The Third Circuit recently vacated a District Court decision and held that a rebuttable presumption of fraud is created under the Uniform Fraudulent Transfer Act (UFTA) when certain badges of fraud are found. MSKP Oak Grove, LLC v. Venuto, 2020 WL 7496512 (3d Cir. Dec. 21, 2020). Appellants were the landlords and creditors of a Florida location of a chain of tanning salons, the parent company of which (Appellee-Debtors, along with the four individual family members who owned all the company’s shares) sold the majority of its assets in 2007. However, in doing so, Appellee-Debtors kept 57 franchise leases, including the one with Appellants. Following the closing of the asset sale, money was wired from the buyer to the four individual family members as well as the parent company, which proceeded to transfer that money out to the individuals’ other businesses and obligations, leaving the parent company with little cash on hand. As such, the parent company defaulted on its lease. Appellants then won a judgment against the debtors in Florida, but the parent company was insolvent. A suit against the parent company and individual family members followed in New Jersey District Court, where Appellants claimed the Appellee-Debtors were liable under New Jersey’s UFTA. After a bench trial (during which the presiding judge passed away), the District Court ruled for Appellees, finding that Appellants had failed to prove fraud by clear and convincing evidence.

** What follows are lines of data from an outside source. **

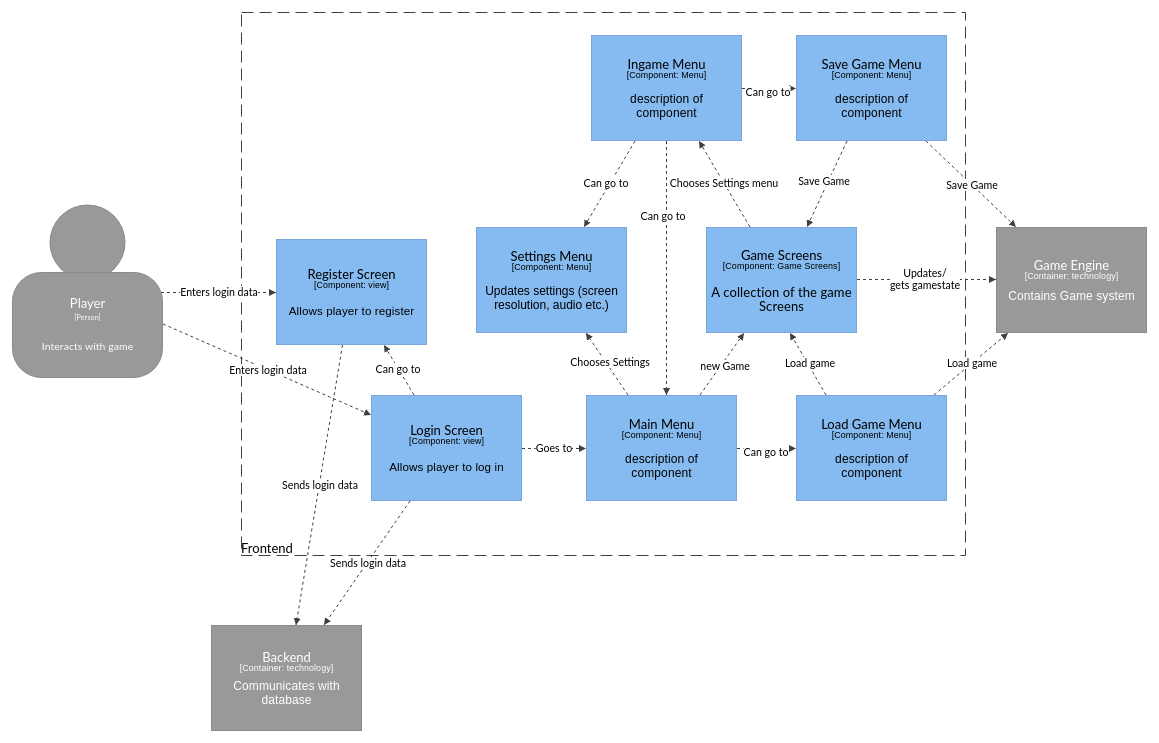
<!DOCTYPE html>
<html lang="en">
<head>
<meta charset="utf-8">
<title>Frontend component diagram</title>
<style>
:root {
  --paper: #ffffff;
  --ink: #000000;
  --line: #404040;
  --component: #85bbf0;
  --component-edge: #78a8d8;
  --external: #999999;
  --external-edge: #8a8a8a;
  --title-font: Lato, Carlito, sans-serif;
  --body-font: "Liberation Sans", Arial, sans-serif;
}
* { box-sizing: border-box; margin: 0; padding: 0; }
html, body { width: 1159px; height: 743px; overflow: hidden; background: var(--paper); }
.diagram { position: relative; width: 1159px; height: 743px; color: var(--ink); }
.connections { position: absolute; left: 0; top: 0; }
.boundary { fill: none; stroke: var(--line); stroke-dasharray: 12 6; }
.arrows { fill: none; stroke: var(--line); stroke-dasharray: 3 3; }
.arrows line { marker-end: url(#arrowhead); }
.figure { fill: var(--external); stroke: var(--external-edge); }
.boundary-name { position: absolute; left: 241px; top: 540px; font: 13px/16px var(--title-font); }

.node {
  position: absolute; width: 151px; height: 106px;
  display: flex; flex-direction: column; align-items: center;
  padding-top: var(--start, 21px);
  text-align: center; white-space: nowrap;
  background: var(--component); border: 1px solid var(--component-edge);
}
.node h2 { font: 400 13px/14px var(--title-font); }
.node small { font: 8.9px/8px var(--body-font); letter-spacing: .1px; }
.node p { margin-top: var(--gap, 13px); font: 12px/14px var(--body-font); letter-spacing: .1px; }
.node.external { color: var(--paper); background: var(--external); border-color: var(--external-edge); }
.node.centred { --start: 27px; --gap: 15px; }

.ingame { left: 591px; top: 35px; }
.save { left: 796px; top: 35px; }
.settings { left: 476px; top: 227px; }
.settings p { letter-spacing: 0; }
.screens { left: 706px; top: 227px; --start: 20px; --gap: 15px; }
.screens p { font: 13px/14px var(--title-font); }
.register { left: 276px; top: 239px; }
.login { left: 371px; top: 395px; }
.register p, .login p { font-size: 11.6px; }
.main { left: 586px; top: 395px; }
.load { left: 796px; top: 395px; }
.engine { left: 996px; top: 227px; --start: 30px; --gap: 9px; }
.backend { left: 211px; top: 625px; --start: 24px; --gap: 7px; }

.person { left: 12px; top: 272px; background: none; border: 0; color: var(--paper); --start: 24px; --gap: 20px; }
.person small { font: 7.2px/16px var(--title-font); }
.person p { margin-top: 13px; font: 10.4px/14px var(--title-font); }

.label {
  position: absolute; transform: translate(-50%, -50%);
  font: 10.6px/12px var(--title-font);
  text-align: center; white-space: nowrap; background: var(--paper);
}
</style>
</head>
<body>
<main class="diagram">
  <svg class="connections" width="1159" height="743" viewBox="0 0 1159 743" aria-hidden="true">
    <defs>
      <marker id="arrowhead" markerUnits="userSpaceOnUse" markerWidth="8" markerHeight="8" refX="7" refY="4" orient="auto">
        <polygon points="0,0.5 7,4 0,7.5" fill="#404040" />
      </marker>
    </defs>
    <rect class="boundary" x="241.5" y="12.5" width="724" height="543" />
    <g class="figure">
      <circle cx="87.5" cy="242.5" r="37.5" />
      <rect x="12.5" y="272.5" width="150" height="105" rx="29" />
    </g>
    <g class="arrows">
      <line x1="161" y1="292.5" x2="276" y2="292.5" />
      <line x1="163" y1="324" x2="371" y2="415" />
      <line x1="342.5" y1="345" x2="296" y2="625" />
      <line x1="414" y1="395" x2="384" y2="345" />
      <line x1="410" y1="501" x2="324" y2="625" />
      <line x1="522" y1="448.5" x2="586" y2="448.5" />
      <line x1="628" y1="395" x2="586" y2="333" />
      <line x1="700" y1="395" x2="744" y2="333" />
      <line x1="737" y1="448.5" x2="796" y2="448.5" />
      <line x1="826" y1="395" x2="790" y2="333" />
      <line x1="934" y1="395" x2="1008" y2="333" />
      <line x1="857" y1="279.5" x2="996" y2="279.5" />
      <line x1="750" y1="227" x2="699" y2="141" />
      <line x1="635" y1="141" x2="584" y2="227" />
      <line x1="666.5" y1="141" x2="666.5" y2="395" />
      <line x1="742" y1="88.5" x2="796" y2="88.5" />
      <line x1="847" y1="141" x2="807" y2="227" />
      <line x1="926" y1="141" x2="1016" y2="227" />
    </g>
  </svg>

  <p class="boundary-name">Frontend</p>

  <section class="node person"><h2>Player</h2><small>[Person]</small><p>Interacts with game</p></section>
  <section class="node ingame"><h2>Ingame Menu</h2><small>[Component: Menu]</small><p>description of<br>component</p></section>
  <section class="node save"><h2>Save Game Menu</h2><small>[Component: Menu]</small><p>description of<br>component</p></section>
  <section class="node register centred"><h2>Register Screen</h2><small>[Component: view]</small><p>Allows player to register</p></section>
  <section class="node settings"><h2>Settings Menu</h2><small>[Component: Menu]</small><p>Updates settings (screen<br>resolution, audio etc.)</p></section>
  <section class="node screens"><h2>Game Screens</h2><small>[Component: Game Screens]</small><p>A collection of the game<br>Screens</p></section>
  <section class="node external engine"><h2>Game Engine</h2><small>[Container: technology]</small><p>Contains Game system</p></section>
  <section class="node login centred"><h2>Login Screen</h2><small>[Component: view]</small><p>Allows player to log in</p></section>
  <section class="node main"><h2>Main Menu</h2><small>[Component: Menu]</small><p>description of<br>component</p></section>
  <section class="node load"><h2>Load Game Menu</h2><small>[Component: Menu]</small><p>description of<br>component</p></section>
  <section class="node external backend"><h2>Backend</h2><small>[Container: technology]</small><p>Communicates with<br>database</p></section>

  <span class="label" style="left:219px;top:292px">Enters login data</span>
  <span class="label" style="left:268px;top:370px">Enters login data</span>
  <span class="label" style="left:320px;top:485px">Sends login data</span>
  <span class="label" style="left:368px;top:563px">Sends login data</span>
  <span class="label" style="left:398px;top:369px">Can go to</span>
  <span class="label" style="left:554px;top:448px">Goes to</span>
  <span class="label" style="left:610px;top:362px">Chooses Settings</span>
  <span class="label" style="left:725px;top:366px">new Game</span>
  <span class="label" style="left:766px;top:452px">Can go to</span>
  <span class="label" style="left:810px;top:363px">Load game</span>
  <span class="label" style="left:972px;top:363px">Load game</span>
  <span class="label" style="left:925px;top:279px">Updates/<br>gets gamestate</span>
  <span class="label" style="left:606px;top:183px">Can go to</span>
  <span class="label" style="left:663px;top:216px">Can go to</span>
  <span class="label" style="left:724px;top:183px">Chooses Settings menu</span>
  <span class="label" style="left:768px;top:92px">Can go to</span>
  <span class="label" style="left:824px;top:181px">Save Game</span>
  <span class="label" style="left:972px;top:185px">Save Game</span>
</main>
</body>
</html>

The Third Circuit vacated the District Court’s findings and remanded to the District Court. The Third Circuit found that under the UFTA, a creditor bears the burden of showing the debtor’s “actual intent” of fraud by clear and convincing evidence, and a court may infer intent when “badges” of fraud are present, after which the debtor must “clearly rebut” that inference. The Third Circuit found that in this case, multiple badges of fraud were shown by clear and convincing evidence, as the parent company had made shareholder distributions to “insiders (the family members who owned all the stock),” the parent company had not gotten a “reasonably equivalent value for the transfer,” and had “removed assets” following the sale. The Court also found that further evidence of fraud might be found on remand, including as to whether the parent company retained control over the transferred funds, and whether certain other aspects of the transfer may have been concealed. Furthermore, the Court found that claims of “constructive fraud” and of “fraudulent transfer as to a present creditor” were improperly dismissed, as there was evidence that the parent company might have become insolvent because of these transfers of funds to shareholders. As such, the Appellants have “proven three badges of fraud and raised open questions about three others [which] supported an inference of fraud that the [appellee-debtors] must rebut [, and] on constructive fraud and fraudulent transfer, the District Court must find more facts and apply the right legal standard.”

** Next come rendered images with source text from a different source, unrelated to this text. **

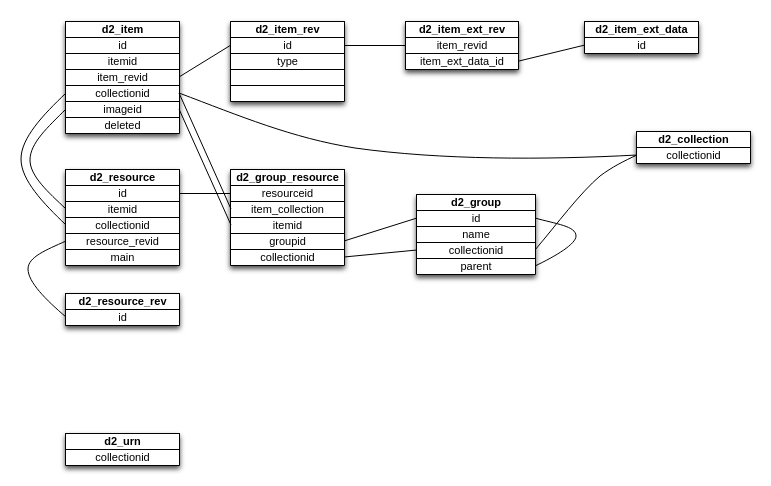
<!DOCTYPE html>
<html lang="en">
<head>
<meta charset="utf-8">
<title>Database schema</title>
<style>
:root { --paper: #fff; --ink: #000; --shadow: rgba(0, 0, 0, .7); }
* { box-sizing: border-box; }
html, body { margin: 0; overflow: hidden; }
.schema {
  position: relative; width: 771px; height: 486px; overflow: hidden;
  background: var(--paper); color: var(--ink);
  font: 11px/15px "Liberation Sans", Arial, sans-serif;
}
.entity {
  position: absolute; left: var(--x); top: var(--y); width: var(--w, 115px);
  display: flex; flex-direction: column;
  border: 1px solid var(--ink); border-bottom: 0; border-radius: 1px;
  background: var(--paper); box-shadow: 0 3px 5px var(--shadow);
  text-align: center; white-space: nowrap;
}
.entity h2, .entity ul { margin: 0; padding: 0; font-size: inherit; }
.entity ul { display: flex; flex-direction: column; list-style: none; }
.entity h2, .entity li { flex: none; height: 16px; border-bottom: 1px solid var(--ink); }
.relations {
  position: absolute; left: 0; top: 0;
  fill: none; stroke: var(--ink); stroke-width: 1;
}
</style>
</head>
<body>
<main class="schema">
  <section class="entity" style="--x:65px; --y:21px">
    <h2>d2_item</h2>
    <ul><li>id</li><li>itemid</li><li>item_revid</li><li>collectionid</li><li>imageid</li><li>deleted</li></ul>
  </section>
  <section class="entity" style="--x:230px; --y:21px">
    <h2>d2_item_rev</h2>
    <ul><li>id</li><li>type</li><li></li><li></li></ul>
  </section>
  <section class="entity" style="--x:405px; --y:21px; --w:114px">
    <h2>d2_item_ext_rev</h2>
    <ul><li>item_revid</li><li>item_ext_data_id</li></ul>
  </section>
  <section class="entity" style="--x:584px; --y:21px">
    <h2>d2_item_ext_data</h2>
    <ul><li>id</li></ul>
  </section>
  <section class="entity" style="--x:636px; --y:131px">
    <h2>d2_collection</h2>
    <ul><li>collectionid</li></ul>
  </section>
  <section class="entity" style="--x:65px; --y:169px">
    <h2>d2_resource</h2>
    <ul><li>id</li><li>itemid</li><li>collectionid</li><li>resource_revid</li><li>main</li></ul>
  </section>
  <section class="entity" style="--x:230px; --y:169px">
    <h2>d2_group_resource</h2>
    <ul><li>resourceid</li><li>item_collection</li><li>itemid</li><li>groupid</li><li>collectionid</li></ul>
  </section>
  <section class="entity" style="--x:416px; --y:194px; --w:120px">
    <h2>d2_group</h2>
    <ul><li>id</li><li>name</li><li>collectionid</li><li>parent</li></ul>
  </section>
  <section class="entity" style="--x:65px; --y:293px">
    <h2>d2_resource_rev</h2>
    <ul><li>id</li></ul>
  </section>
  <section class="entity" style="--x:65px; --y:433px">
    <h2>d2_urn</h2>
    <ul><li>collectionid</li></ul>
  </section>

  <svg class="relations" width="771" height="486" viewBox="0 0 771 486" aria-hidden="true">
    <g class="straight-relations">
      <line x1="179" y1="77" x2="231" y2="45"/>
      <line x1="344" y1="45" x2="406" y2="45" shape-rendering="crispEdges"/>
      <line x1="519" y1="61" x2="585" y2="45"/>
      <line x1="179" y1="93" x2="231" y2="209"/>
      <line x1="179" y1="109" x2="231" y2="225"/>
      <line x1="179" y1="193" x2="231" y2="193" shape-rendering="crispEdges"/>
      <line x1="344" y1="241" x2="417" y2="218"/>
      <line x1="344" y1="257" x2="417" y2="250"/>
    </g>
    <g class="curved-relations">
      <path d="M179 93C240 116 292 138 355 148C440 160 545 160 637 155"/>
      <path d="M66 93C43 115 21 138 21 159C21 180 43 203 66 225"/>
      <path d="M66 109C48 127 30 143 30 160C30 176 48 192 66 209"/>
      <path d="M66 241C46 250 28 257 28 269C28 282 46 300 66 317"/>
      <path d="M535 250C557 224 580 193 600 176C612 167 624 161 637 155"/>
      <path d="M535 218C556 224 576 226 576 236C576 244 556 256 535 266"/>
    </g>
  </svg>
</main>
</body>
</html>
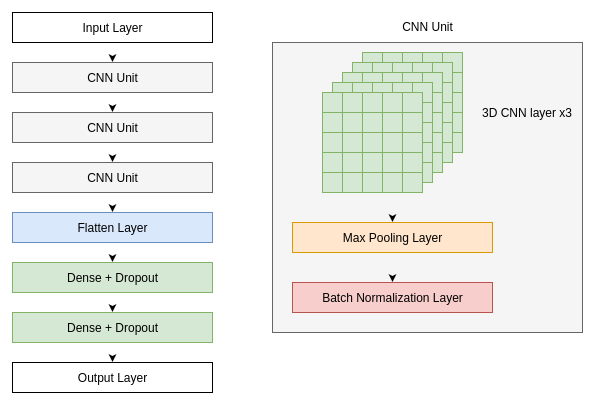
<!DOCTYPE html>
<html lang="en">
<head>
<meta charset="utf-8">
<title>3D CNN architecture</title>
<style>
:root {
  --ink: #000000;
  --paper: #ffffff;
  --grey-fill: #f5f5f5;
  --grey-line: #666666;
  --blue-fill: #dae8fc;
  --blue-line: #6c8ebf;
  --green-fill: #d5e8d4;
  --green-line: #82b366;
  --orange-fill: #ffe6cc;
  --orange-line: #d79b00;
  --red-fill: #f8cecc;
  --red-line: #b85450;
}
* { box-sizing: border-box; margin: 0; }
html, body { width: 595px; height: 405px; overflow: hidden; background: var(--paper); }
body { font: 12px/14px "Liberation Sans", Arial, sans-serif; color: var(--ink); }
.diagram { position: relative; width: 595px; height: 405px; overflow: hidden; }
.definitions { position: absolute; width: 0; height: 0; }
.network, .unit-steps { position: absolute; width: 201px; display: flex; flex-direction: column; align-items: center; }
.network { left: 12px; top: 12px; }
.layer {
  width: 201px; height: 31px; flex: none;
  display: flex; align-items: center; justify-content: center;
  border: 1px solid var(--ink); background: var(--paper);
}
.layer.cnn { background: var(--grey-fill); border-color: var(--grey-line); }
.layer.flatten { background: var(--blue-fill); border-color: var(--blue-line); }
.layer.dense { background: var(--green-fill); border-color: var(--green-line); }
.layer.pooling { background: var(--orange-fill); border-color: var(--orange-line); }
.layer.normalization { background: var(--red-fill); border-color: var(--red-line); }
.arrow { display: block; flex: none; width: 11px; height: 19px; overflow: visible; }
.arrow.long { height: 29px; }
.arrow line { stroke: var(--ink); }
.unit-title { position: absolute; left: 272px; top: 20px; width: 311px; text-align: center; font-weight: 400; font-size: 12px; }
.unit-panel {
  position: absolute; left: 272px; top: 42px; width: 311px; height: 291px;
  border: 1px solid var(--grey-line); background: var(--grey-fill);
}
.feature-maps { position: absolute; left: 322px; top: 52px; width: 141px; height: 141px; }
.map-cells { fill: var(--green-fill); stroke: var(--green-line); }
.maps-label { position: absolute; left: 482px; top: 106px; white-space: nowrap; }
.unit-steps { left: 292px; top: 193px; }
</style>
</head>
<body>
<main class="diagram">
  <svg class="definitions" aria-hidden="true">
    <defs>
      <path id="arrow-head" d="M5.5 0L1.5 -8L5.5 -6L9.5 -8Z"/>
      <g id="feature-map" class="map-cells">
        <rect x="0.5" y="0.5" width="100" height="100"/>
        <path d="M20.5 0.5v100M40.5 0.5v100M60.5 0.5v100M80.5 0.5v100M0.5 20.5h100M0.5 40.5h100M0.5 60.5h100M0.5 80.5h100"/>
      </g>
      <g id="arrow-short">
        <line x1="5.5" y1="0" x2="5.5" y2="13"/>
        <use href="#arrow-head" y="19"/>
      </g>
      <g id="arrow-long">
        <line x1="5.5" y1="0" x2="5.5" y2="23"/>
        <use href="#arrow-head" y="29"/>
      </g>
    </defs>
  </svg>

  <section class="network">
    <div class="layer">Input Layer</div>
    <svg class="arrow"><use href="#arrow-short"/></svg>
    <div class="layer cnn">CNN Unit</div>
    <svg class="arrow"><use href="#arrow-short"/></svg>
    <div class="layer cnn">CNN Unit</div>
    <svg class="arrow"><use href="#arrow-short"/></svg>
    <div class="layer cnn">CNN Unit</div>
    <svg class="arrow"><use href="#arrow-short"/></svg>
    <div class="layer flatten">Flatten Layer</div>
    <svg class="arrow"><use href="#arrow-short"/></svg>
    <div class="layer dense">Dense + Dropout</div>
    <svg class="arrow"><use href="#arrow-short"/></svg>
    <div class="layer dense">Dense + Dropout</div>
    <svg class="arrow"><use href="#arrow-short"/></svg>
    <div class="layer">Output Layer</div>
  </section>

  <section class="unit">
    <h2 class="unit-title">CNN Unit</h2>
    <div class="unit-panel"></div>
    <svg class="feature-maps" viewBox="0 0 141 141" role="img" aria-label="Stack of five feature map grids">
      <use href="#feature-map" x="40" y="0"/>
      <use href="#feature-map" x="30" y="10"/>
      <use href="#feature-map" x="20" y="20"/>
      <use href="#feature-map" x="10" y="30"/>
      <use href="#feature-map" x="0" y="40"/>
    </svg>
    <p class="maps-label">3D CNN layer x3</p>
    <div class="unit-steps">
      <svg class="arrow long"><use href="#arrow-long"/></svg>
      <div class="layer pooling">Max Pooling Layer</div>
      <svg class="arrow long"><use href="#arrow-long"/></svg>
      <div class="layer normalization">Batch Normalization Layer</div>
    </div>
  </section>
</main>
</body>
</html>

For a copy of the decision, please contact Michael O’Donnell at email@example.com, Michael Crowley at firstname.lastname@example.org, Desiree McDonald at email@example.com, or Andrew Raimondi at firstname.lastname@example.org.